Exactly one year today, 1000s of us stood together at the #FreePeriods protest, calling on the government to provide free menstrual products in schools. We are still waiting for long-term change to end period poverty. We need to raise our voices even louder. Join #FreePeriods!!! pic.twitter.com/yiiUihBpr6— Amika George (@AmikaGeorge) December 20, 2018
Despite her youth, George has emerged as a prominent and passionate voice of the movement to end period poverty in the UK where one in 10 young women cannot afford period products, according to nonprofit Plan International UK.
George was named one of Time’s “25 Most Influential Teens of 2018” and won the Gates Foundation’s Goalkeepers Campaign award for her work, but she’s not done fighting yet.
“Last year was named the ‘Year of the Woman’: we celebrated the 100th anniversary of some women getting the right to vote in the UK … and we saw the extraordinary force of women protesting against sexism and advocating for women’s rights across the world,” George wrote in the Guardian.

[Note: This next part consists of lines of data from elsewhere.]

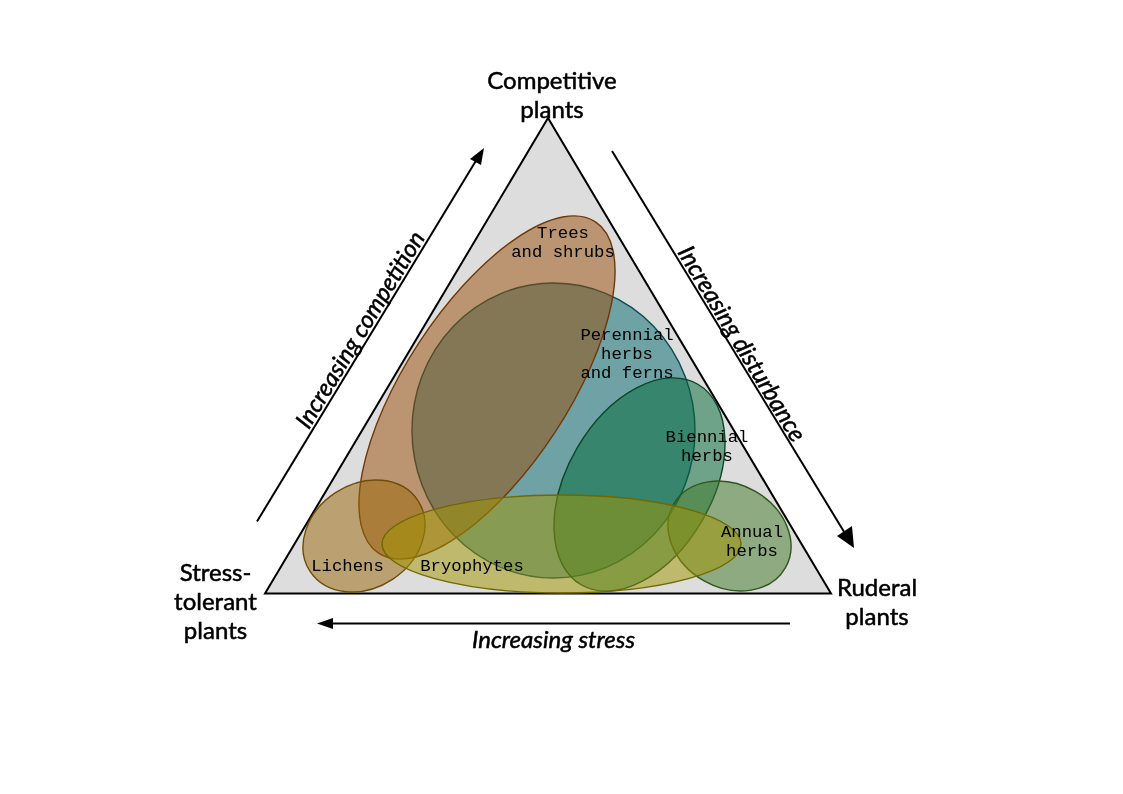
<!DOCTYPE html>
<html lang="en">
<head>
<meta charset="utf-8">
<title>Plant strategies triangle</title>
<style>
:root {
  --paper: #fff;
  --ink: #000;
  --field: #ddd;
  --perennial: #01696f;
  --perennial-edge: #0b4a50;
  --trees: #994f07;
  --trees-edge: #6e3808;
  --biennial: #036b37;
  --biennial-edge: #0a452a;
  --annual: #417927;
  --annual-edge: #2f561d;
  --lichens: #996707;
  --lichens-edge: #6f4b08;
  --bryophytes: #a19501;
  --bryophytes-edge: #706800;
}
* { box-sizing: border-box; margin: 0; }
html, body { width: 1123px; height: 794px; overflow: hidden; background: var(--paper); }
.diagram { position: relative; width: 1123px; height: 794px; color: var(--ink); }
.drawing { position: absolute; inset: 0; display: block; }
.drawing ellipse { fill-opacity: .5; stroke-width: 1.4; }
.field { fill: var(--field); stroke: var(--ink); stroke-width: 2; }
.perennial { fill: var(--perennial); stroke: var(--perennial-edge); }
.trees { fill: var(--trees); stroke: var(--trees-edge); }
.biennial { fill: var(--biennial); stroke: var(--biennial-edge); }
.annual { fill: var(--annual); stroke: var(--annual-edge); }
.lichens { fill: var(--lichens); stroke: var(--lichens-edge); }
.bryophytes { fill: var(--bryophytes); stroke: var(--bryophytes-edge); }
.arrows line { stroke: var(--ink); stroke-width: 2; }
.arrows polygon { fill: var(--ink); }

.label {
  position: absolute;
  left: var(--x);
  top: var(--y);
  transform: translateX(-50%);
  text-align: center;
  white-space: nowrap;
}
.strategy, .gradient {
  font: 400 24px/29px Lato, "Open Sans", sans-serif;
  -webkit-text-stroke: .5px var(--ink);
}
.gradient { font-style: italic; }
.gradient.tilted { transform: translate(-50%, -50%) rotate(var(--tilt)); }
.group { font: 17.25px/19px "Liberation Mono", monospace; }
</style>
</head>
<body>
<main class="diagram">
  <svg class="drawing" width="1123" height="794" viewBox="0 0 1123 794" aria-hidden="true">
    <polygon class="field" points="548,118 265,593.5 831,593.5"/>
    <g class="plant-groups">
      <ellipse class="perennial" cx="553.5" cy="430.5" rx="141.5" ry="147.5"/>
      <ellipse class="trees" rx="198" ry="81.4" transform="translate(487 387.5) rotate(-56.8)"/>
      <ellipse class="biennial" rx="116" ry="72.3" transform="translate(639.5 484.5) rotate(-59.8)"/>
      <ellipse class="annual" rx="64.3" ry="51.6" transform="translate(729.5 536) rotate(29.5)"/>
      <ellipse class="lichens" rx="64.5" ry="51.9" transform="translate(364 536) rotate(-33.3)"/>
      <ellipse class="bryophytes" cx="561.5" cy="544" rx="179.5" ry="49"/>
    </g>
    <g class="arrows">
      <line x1="257" y1="521.5" x2="477" y2="159"/>
      <polygon points="484,148 470,159 481,165"/>
      <line x1="612" y1="151" x2="846" y2="535"/>
      <polygon points="854,548 837,536 852,526"/>
      <line x1="790" y1="623.5" x2="330" y2="623.5"/>
      <polygon points="317,623.5 333,618 333,629"/>
    </g>
  </svg>

  <h2 class="label strategy" style="--x:552px; --y:65px">Competitive<br>plants</h2>
  <h2 class="label strategy" style="--x:215.5px; --y:557px">Stress-<br>tolerant<br>plants</h2>
  <h2 class="label strategy" style="--x:877px; --y:572px">Ruderal<br>plants</h2>

  <p class="label gradient tilted" style="--x:359px; --y:329px; --tilt:-58.8deg">Increasing competition</p>
  <p class="label gradient tilted" style="--x:743px; --y:343px; --tilt:58.8deg">Increasing disturbance</p>
  <p class="label gradient" style="--x:553.5px; --y:624px">Increasing stress</p>

  <p class="label group" style="--x:563px; --y:224px">Trees<br>and shrubs</p>
  <p class="label group" style="--x:627px; --y:326px">Perennial<br>herbs<br>and ferns</p>
  <p class="label group" style="--x:707px; --y:428px">Biennial<br>herbs</p>
  <p class="label group" style="--x:752px; --y:523px">Annual<br>herbs</p>
  <p class="label group" style="--x:347.5px; --y:557px">Lichens</p>
  <p class="label group" style="--x:472px; --y:557px">Bryophytes</p>
</main>
</body>
</html>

“We need to make 2019 bigger and bolder,” she wrote. “ I am starting with an attempt to make sure that every child in the UK has the right to participate in their education, unencumbered by their biology.”